(Hint: it's the one directly in front of us.)
What do I mean by filling the form? I mean taking the next small step instead of skipping ahead to a large one for which you may not yet be prepared. ...
This kind of look-at-the-big-picture thinking ignores the fact that a creative life is grounded on many, many small steps and very, very few large leaps. ...
Take one small daily action instead of indulging in the big questions. When we allow ourselves to wallow in the big questions, we fail to find the small answers.
It's those small answers that lead to small steps. Good steps. Down the path that we're meant to go.
This. Is. Hard.
Isn't it? I mean, I love the Internet and all, but it's also a massive window into how everyone else is doing, how they're working, how fast they're going. How successful it seems everyone else is—except us.
Know the feeling?
It's so easy for me to start thinking, "I've gotta catch up!" And then try to get in touch with my vision to, you know, motivate myself, to remember where I want to be, and then—
Let's not do that, my friends.
Yes, focusing small can sound too simple. Too unsexy.
But it's important to direct our gaze right down to our own amazing feet, to this place where we are standing, and to the next step.
That next step is our very best friend.
Because it's the one thing we can do right now that will take us in the right direction.
That's glamorous enough for me.
These three things—refilling our creative wells, monitoring our energy output, and focusing on the very next thing—can sound so basic, right?
But sustainability is a pretty humble thing, when you think about it. How's my intake? Where's my energy going? And how's my pace?
Drama comes when things crash and burn, when they skyrocket and then slam. I'm pretty okay with not having anymore of that kind of drama in my writing life.
Steadiness and sustainability sound a lot more lovely.
And I think that the more we build strength around these three things, the more dependable our writing energy will be, and the more solid our writing becomes.
And that's the path that's going to take us to some mighty fine places, my friends!
So, where are you at, today?
Can you take a few minutes and do three things:
1. Jot down a quick list of small actions that "refill the well" for you. Simple, pleasant things.
2. Think about your current load of commitments.

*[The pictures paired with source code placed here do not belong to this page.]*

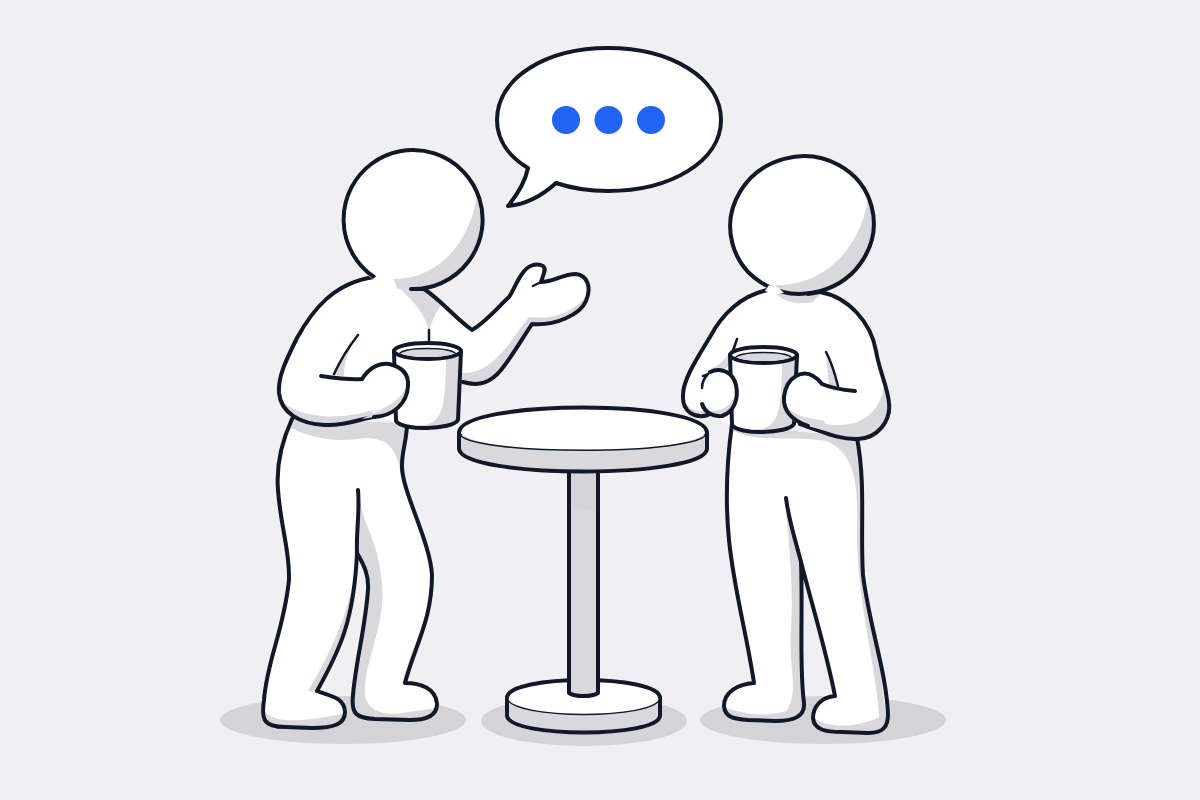
<!DOCTYPE html>
<html lang="en">
<head>
<meta charset="utf-8">
<title>Coffee conversation</title>
<style>
:root { --backdrop: #f0f0f2; --ink: #111827; --body: #fff; --shade: #d9d9dd; --floor: #d4d4d8; --accent: #2264f5; }
html, body { margin: 0; height: 100%; overflow: hidden; background: var(--backdrop); }
svg { display: block; width: 1200px; height: 800px; }
.shape, .line { stroke: var(--ink); stroke-width: 4; stroke-linecap: round; stroke-linejoin: round; }
.shape { fill: var(--body); }
.line { fill: none; }
.outline { fill: none; }
.fine { stroke-width: 2.5; }
.thin { stroke-width: 1.5; }
.fill { fill: var(--body); }
.shade { fill: var(--shade); }
.floor { fill: var(--floor); }
.dots { fill: var(--accent); }
</style>
</head>
<body>
<svg viewBox="0 0 1200 800" role="img" aria-label="Two figures with mugs chatting at a standing table">
  <defs>
    <path id="speaker-legs" d="M292 419C281 443 276 465 278 490C281 530 290 550 289 580C284 630 267 660 264 700C261 720 264 727 285 727L312 728C334 728 345 724 345 712C344 697 330 696 317 691C340 650 354 620 357 553C364 565 369 575 368 590C365 630 356 660 353 695C351 714 356 718 375 719L410 720C430 720 437 713 437 704C436 688 420 683 405 683C415 645 432 620 432 575C430 540 401 490 402 465C402 450 407 440 407 423"/>
    <path id="speaker-torso" d="M374 277C334 283 313 309 297 338C284 364 278 378 279 393C281 413 300 424 325 425C348 426 362 418 374 417L407 424L463 382C480 387 491 382 501 370C513 355 522 339 532 324C555 326 580 315 586 301C592 287 587 275 576 274C562 274 554 282 541 282C543 275 547 269 543 266C536 262 527 266 522 274C516 282 514 290 509 297C498 307 487 321 472 330C454 317 441 300 424 289Z"/>
    <circle id="speaker-head" cx="411" cy="221" r="69.500"/>
    <path id="speaker-hand" d="M362 379C370 367 379 363 389 364C402 367 409 374 408 386C407 404 393 416 374 417"/>
    <path id="listener-legs" d="M732 424C727 460 725 500 729 540C734 590 747 635 754 683C738 684 724 692 724 706C725 718 735 719 748 720L775 721C795 721 805 716 804 703C799 665 803 620 801 562C812 605 826 650 835 696C822 697 813 706 813 718C814 730 826 732 842 732L868 733C884 733 888 726 888 714C886 670 869 625 863 575C860 530 866 485 857 438"/>
    <path id="listener-torso" d="M768 290C742 295 722 314 710 337C696 360 683 380 683 395C682 412 695 419 708 415L732 425L800 424C822 431 838 440 858 439C878 438 891 421 889 403C888 388 879 370 876 351C871 322 848 297 820 292Z"/>
    <ellipse id="listener-head" cx="802" cy="225" rx="72" ry="68.500" transform="rotate(-15 802 225)"/>
    <path id="listener-hand" d="M796 376C805 371 814 374 822 384C833 389 844 390 855 391L858 420L808 423C791 419 783 411 784 397C785 387 789 380 796 376Z"/>
    <g id="mug">
      <path class="fill" d="M0 0L2 70C8 80 58 79 64 69L67 0Z"/>
      <path class="shade" d="M52 8L66 4L64 69C59 75 32 78 18 75C45 75 52 68 52 8Z"/>
      <path class="line" d="M0 0L2 70C8 80 58 79 64 69L67 0"/>
      <ellipse class="shape" cx="33.500" cy="0" rx="33.500" ry="8"/>
      <ellipse class="shade" cx="33.500" cy="1.500" rx="27" ry="4.500"/>
      <path class="line thin" d="M6 2C14-4 53-4 61 2"/>
    </g>
    <clipPath id="clip-speaker-legs"><use href="#speaker-legs"/></clipPath>
    <clipPath id="clip-speaker-torso"><use href="#speaker-torso"/></clipPath>
    <clipPath id="clip-speaker-head"><use href="#speaker-head"/></clipPath>
    <clipPath id="clip-listener-legs"><use href="#listener-legs"/></clipPath>
    <clipPath id="clip-listener-torso"><use href="#listener-torso"/></clipPath>
    <clipPath id="clip-listener-head"><use href="#listener-head"/></clipPath>
  </defs>

  <rect width="1200" height="800" fill="var(--backdrop)"/>

  <g id="floor-shadows" class="floor">
    <ellipse cx="343" cy="720" rx="123" ry="24"/>
    <ellipse cx="584" cy="721" rx="103" ry="25"/>
    <ellipse cx="823" cy="720" rx="123" ry="24"/>
  </g>

  <g id="speech-bubble">
    <path class="shape" d="M528 168C508 156 497 139 497 120C497 78 546 48 608 48C671 48 721 78 721 120C721 161 671 191 608 191C589 191 571 188 556 183C544 194 529 204 508 206C517 195 525 183 528 168Z"/>
    <g class="dots"><circle cx="566" cy="120" r="14"/><circle cx="608.500" cy="120" r="14"/><circle cx="651" cy="120" r="14"/></g>
  </g>

  <g id="speaker">
    <use href="#speaker-legs" class="fill"/>
    <g class="shade" clip-path="url(#clip-speaker-legs)">
      <path d="M285 418L410 415L401 475C397 449 388 438 365 438C335 443 306 438 285 424Z"/>
      <path d="M358 490C362 525 376 535 381 575C388 620 368 650 365 686C363 704 372 713 395 714L437 708V724H348V690L368 590L357 553Z"/>
      <path d="M357 553C352 610 332 650 308 691L317 693C340 650 366 610 357 553Z"/>
      <path d="M262 708C270 724 300 723 346 713V732H260Z"/>
      <path d="M433 570C430 620 412 645 402 684L408 686L436 620Z"/>
    </g>
    <use href="#speaker-legs" class="line outline"/>
    <path class="line" d="M358 490C360 512 356 532 357 553"/>

    <use href="#speaker-torso" class="fill"/>
    <g class="shade" clip-path="url(#clip-speaker-torso)">
      <path d="M388 276C400 292 422 303 429 331C434 315 438 309 442 305L424 286Z"/>
      <path d="M358 335L333 375L344 376C344 358 351 346 358 335Z"/>
      <path d="M278 396C294 419 340 421 372 410L376 420L330 430L280 422Z"/>
      <path d="M462 373C494 374 512 338 529 317C550 320 574 314 588 293V322L535 332L496 388H462Z"/>
    </g>
    <path class="line" d="M374 277C334 283 313 309 297 338C284 364 278 378 279 393C281 413 300 424 325 425C348 426 362 418 374 417M424 289C441 300 454 317 472 330C487 321 498 307 509 297C514 290 516 282 522 274C527 266 536 262 543 266C547 269 543 275 541 282C554 282 562 274 576 274C587 275 592 287 586 301C580 315 555 326 532 324C522 339 513 355 501 370C491 382 480 387 463 382"/>
    <path class="line fine" d="M358 335C347 349 340 361 334 374M429 330V342M541 282L533 286"/>
    <use href="#mug" x="394" y="351"/>
    <use href="#speaker-hand" class="fill"/>
    <path class="shade" d="M408 384C408 403 393 416 374 417L362 419C380 409 400 404 408 384Z"/>
    <use href="#speaker-hand" class="line"/>
    <path class="line" d="M321 376C335 378 350 380 362 379"/>

    <use href="#speaker-head" class="fill"/>
    <path class="shade" clip-path="url(#clip-speaker-head)" d="M477 195C470 243 438 280 392 279L404 300H450L490 240Z"/>
    <path class="line" d="M374 277A69.500 69.500 0 1 1 411 289L424 289"/>
    <path class="fill" d="M373 279L380 273L394 280L396 285Z"/>
  </g>

  <g id="table">
    <path class="shape" d="M507 698V716C511 738 657 738 660 716V698Z" style="fill:var(--shade)"/>
    <ellipse class="fill" cx="583.500" cy="697" rx="76.500" ry="17"/>
    <path class="line" d="M507 698C507 674 660 674 660 698"/>
    <path class="line thin" d="M507 698C511 720 657 720 660 698"/>
    <path class="shape" d="M569 465V693C575 697 592 697 598 693V465Z" style="fill:var(--shade)"/>
    <path class="floor" d="M571 470H596V512C588 508 579 511 571 503Z"/>
    <path class="shape" d="M459 433V449C463 479 704 479 707 449V433Z" style="fill:var(--shade)"/>
    <ellipse class="fill" cx="583" cy="430" rx="124" ry="21"/>
    <path class="line" d="M459 433C459 399 707 399 707 433"/>
    <path class="line thin" d="M459 433C464 456 702 456 707 433"/>
  </g>

  <g id="listener">
    <use href="#listener-legs" class="fill"/>
    <g class="shade" clip-path="url(#clip-listener-legs)">
      <path d="M731 426H862L868 560L888 735H880C880 680 858 610 857 540C858 490 858 454 826 441C794 435 757 444 731 430Z"/>
      <path d="M785 497C788 540 794 580 791 630C788 665 800 695 786 711C765 718 740 714 722 706V726H808L803 562Z"/>
      <path d="M812 716C827 730 860 729 890 712V738H810Z"/>
    </g>
    <use href="#listener-legs" class="line outline"/>
    <path class="line" d="M786 498C789 522 796 542 801 562"/>

    <use href="#listener-torso" class="fill"/>
    <g class="shade" clip-path="url(#clip-listener-torso)">
      <path d="M770 286C778 301 796 306 813 302L826 288Z"/>
      <path d="M826 352L829 386L838 388C836 374 832 362 826 352Z"/>
      <path d="M798 417C838 431 876 430 884 386L894 392V444H795Z"/>
      <path d="M682 395C687 411 698 413 710 410V422H680Z"/>
      <path d="M737 339L727 368L703 376L712 368C724 364 730 352 737 339Z"/>
    </g>
    <path class="line" d="M768 290C742 295 722 314 710 337C696 360 683 380 683 395C682 412 695 419 708 415M820 292C848 297 871 322 876 351C879 370 888 388 889 403C891 421 878 438 858 439C838 440 822 431 800 424"/>
    <path class="line fine" d="M737 339L733 351M826 352C832 363 835 374 838 386M703 376L714 373"/>
    <use href="#mug" x="730" y="355"/>
    <path class="fill" d="M708 373C718 367 731 370 736 384C739 399 734 412 722 416C711 417 702 410 701 397Z"/>
    <path class="shade" d="M737 392C737 406 731 415 719 416L704 410C721 414 731 406 737 392Z"/>
    <path class="line" d="M710 372C721 367 733 372 736 385C739 399 734 412 722 416C712 417 705 412 702 404"/>
    <path class="line fine" d="M708 374C704 378 702 383 702 388"/>
    <use href="#listener-hand" class="fill"/>
    <path class="shade" d="M784 402C790 416 806 417 824 421L830 432L800 424C790 420 784 413 784 402Z"/>
    <path class="line" d="M855 391C844 390 833 389 822 384C814 374 805 371 796 376C789 380 785 387 784 397C783 411 791 420 808 426"/>

    <use href="#listener-head" class="fill"/>
    <path class="shade" clip-path="url(#clip-listener-head)" d="M869 188C866 244 825 287 775 285L790 306H845L890 230Z"/>
    <use href="#listener-head" class="line outline"/>
    <path class="fill" d="M765 291L769 285L779 288L784 293L774 294Z"/>
    <path class="line" d="M808 294L820 292"/>
  </g>
</svg>
</body>
</html>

What's one thing that you could say no to? Get your energy back!
3. With your current work-in-progress, what's the very next small step you can do? I'm talking like a five-minute step. Very simple, very small.
4. Deep breath. And then: what happens if you then do that small simple step? And then do whatever you need to in order to step back from that commitment? And then take a little time to refill the well?
Let's invite sustainability in. Point it to the best seat in the house and hand it a drink. Because this is something that we want to keep around for a long, long time.